HBO is showing Almost Famous, a candy-colored re-imagined semi-autobiographical fantasy by Cameron Crowe (certainly more honest and truthful than his even more candy-colored '90s post-teenage fantasies, from Say Anything to Singles to Jerry Maguire), and it's not that great a film: it's a fantasy, as Dharmonia very aptly put it, of "something like what the '70s rock scene might have looked like to a 15-year-old on the outside."
It's really not that good, and a lot of the writing simultaneously panders and sentimentalizes (a Crowe speciality--even more when he's talking about his "own" adolescence on the road with rock bands), but it does have some decent acting: Jimmy Fallon as a sleazeball-but-effective tour manager and Jason Lee as a preening semi-talented front-man/vocalist (both of them type-cast and at the peak of their limited powers); Billy Crudup as the more-talented-than-the-rest guitar-slinger who at least looks the part--even though his "guitar faces" are pretty lame; Kate Hudson as the uber-groupie Penny Lane (limited, and stuck with some of Crowe's most dumbass writing and directing) but luminous nevertheless;
and it does have some great acting: in both bit parts (Eion Bailey and Terry Chen as two of the LA-wannabe-hipsters who founded Rolling Stone) and more major ones: Frances McDormand way outside her (brilliant) Coen Brothers bag as the mother of the young runaway-with-the-band would-journalist Crowe,
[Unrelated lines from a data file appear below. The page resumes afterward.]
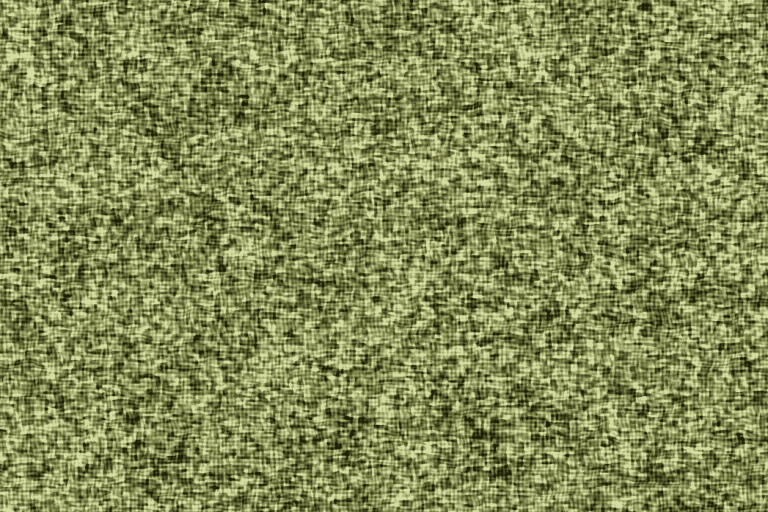
Give the GLSL for this texture, as a Shadertoy shader.

```glsl
const float TAU = 6.2831853;

const vec3 SHADOW = vec3(0.11, 0.13, 0.015);
const vec3 OLIVE  = vec3(0.475, 0.497, 0.275);
const vec3 STRAW  = vec3(0.835, 0.865, 0.63);

vec3 hash3(vec2 cell) {
    vec3 q = fract(cell.xyx * vec3(0.1031, 0.1030, 0.0973));
    q += dot(q, q.yxz + 33.33);
    return fract((q.xxy + q.yzz) * q.zyx);
}

// Cellular noise: scattered points blend their random values, centred on zero
float cellNoise(vec2 p, float seed) {
    vec2 cell = floor(p);
    vec2 local = p - cell;
    float total = 0.0;
    float weightSum = 0.0;
    for (int y = -1; y <= 1; y++) {
        for (int x = -1; x <= 1; x++) {
            vec2 offset = vec2(x, y);
            vec3 rnd = hash3(cell + offset + seed);
            vec2 d = offset + rnd.xy - local;
            float weight = exp(-5.0 * dot(d, d));
            total += weight * rnd.z;
            weightSum += weight;
        }
    }
    return total / weightSum - 0.5;
}

// Thread ridges along one axis, bent by a phase wobble
float ridges(float position, float count, float wobble) {
    return sin(TAU * (position * count + wobble));
}

// Crossing yarns with uneven thickness and broken strokes
float weave(vec2 p) {
    float weft = cellNoise(p * vec2(74.0, 182.0), 17.0);
    float warp = cellNoise(p * vec2(186.0, 88.0), 251.0);
    float drift = cellNoise(p * vec2(30.0, 36.0), 83.0);
    float rows = ridges(p.y, 124.0, 1.0 * drift);
    float columns = ridges(p.x, 128.0, -0.9 * drift);
    return 0.77 * weft + 0.66 * warp + 0.10 * rows + 0.09 * columns;
}

// Broad worn and dark patches
float blotches(vec2 p) {
    float broad = cellNoise(p * vec2(10.0, 13.0), 401.0);
    float small = cellNoise(p * vec2(23.0, 31.0), 577.0);
    return 0.14 * broad + 0.16 * small;
}

vec3 dye(float tone) {
    vec3 lower = mix(SHADOW, OLIVE, clamp(tone * 2.0, 0.0, 1.0));
    return mix(lower, STRAW, clamp(tone * 2.0 - 1.0, 0.0, 1.0));
}

void mainImage(out vec4 fragColor, in vec2 fragCoord) {
    vec2 p = fragCoord / iResolution.y;
    float tone = 0.56 + weave(p) + blotches(p);
    fragColor = vec4(dye(tone), 1.0);
}
```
and, operating in a whole other artistic, expressive, and emotional universe, the great, great Philip Seymour Hoffman, maybe the greatest non-"star" actor of his generation (c'mon, what other actor has a comparable roster of absolutely definitive roles? Synecdoche, Charlie Wilson's War, Capote, Empire Falls, Cold Mountain, State and Main, Magnolia, Big Lebowski, Boogie Nights, and that's just the hits), playing the absolute greatest "rock" writer of them all, Lester Bangs.
I won't even call him a "rock critic"--that's to put him in the not-even-close company of Bob Christgau and Greil Marcus: not bad, but very much genre writers, striving desperately to find some way, as English majors or History majors or American Studies majors, to talk about music when they didn't actually know anything about music.
But Lester was different: he was unequivocally, unabashedly, unashamedly uncool (and self-destructive: see Let it Blurt, but that's another story). And you have to at least give it to Crowe, he does give the movie version of Lester the one great, and truly honest, speech about the difference between being a "rock star" and being a "rock fan" (in the midst of a lot of other lies and fantasies about the actual scuzziness of many people involved in the business in that decade):
Lester: That's because we're uncool. And while women will always be a problem for us, most of the great art in the world is about that very same problem. Good-looking people don't have any spine. Their art never lasts. They get the girls, but we're smarter....Great art is about conflict and pain and guilt and longing and love disguised as sex, and sex disguised as love... and let's face it, you got a big head start.But if you really want to understand the greatness of Lester, then fuck the writing of wanna-be's like Cameron Crowe. Instead, go to the source: to what Lester himself had to say about some truly great music, Van Morrison's Astral Weeks:
I'm glad you were home.
I'm always home. I'm uncool.
It's the great search, fueled by the belief that through these musical and mental processes illumination is attainable. Or may at least be glimpsed.Only Lester could have linked Van the Man and Federico Garcia Lorca. Only Lester could have made me believe it:
My heart of silk
is filled with lights,
with lost bells,
with lilies and bees.
I will go very far,
farther than those hills,
farther than the seas,
close to the stars,
to beg Christ the Lord
to give back the soul I had
of old, when I was a child,
ripened with legends,
with a feathered cap
and a wooden sword.Federico Garcia LorcaRIP LCB (1948-82).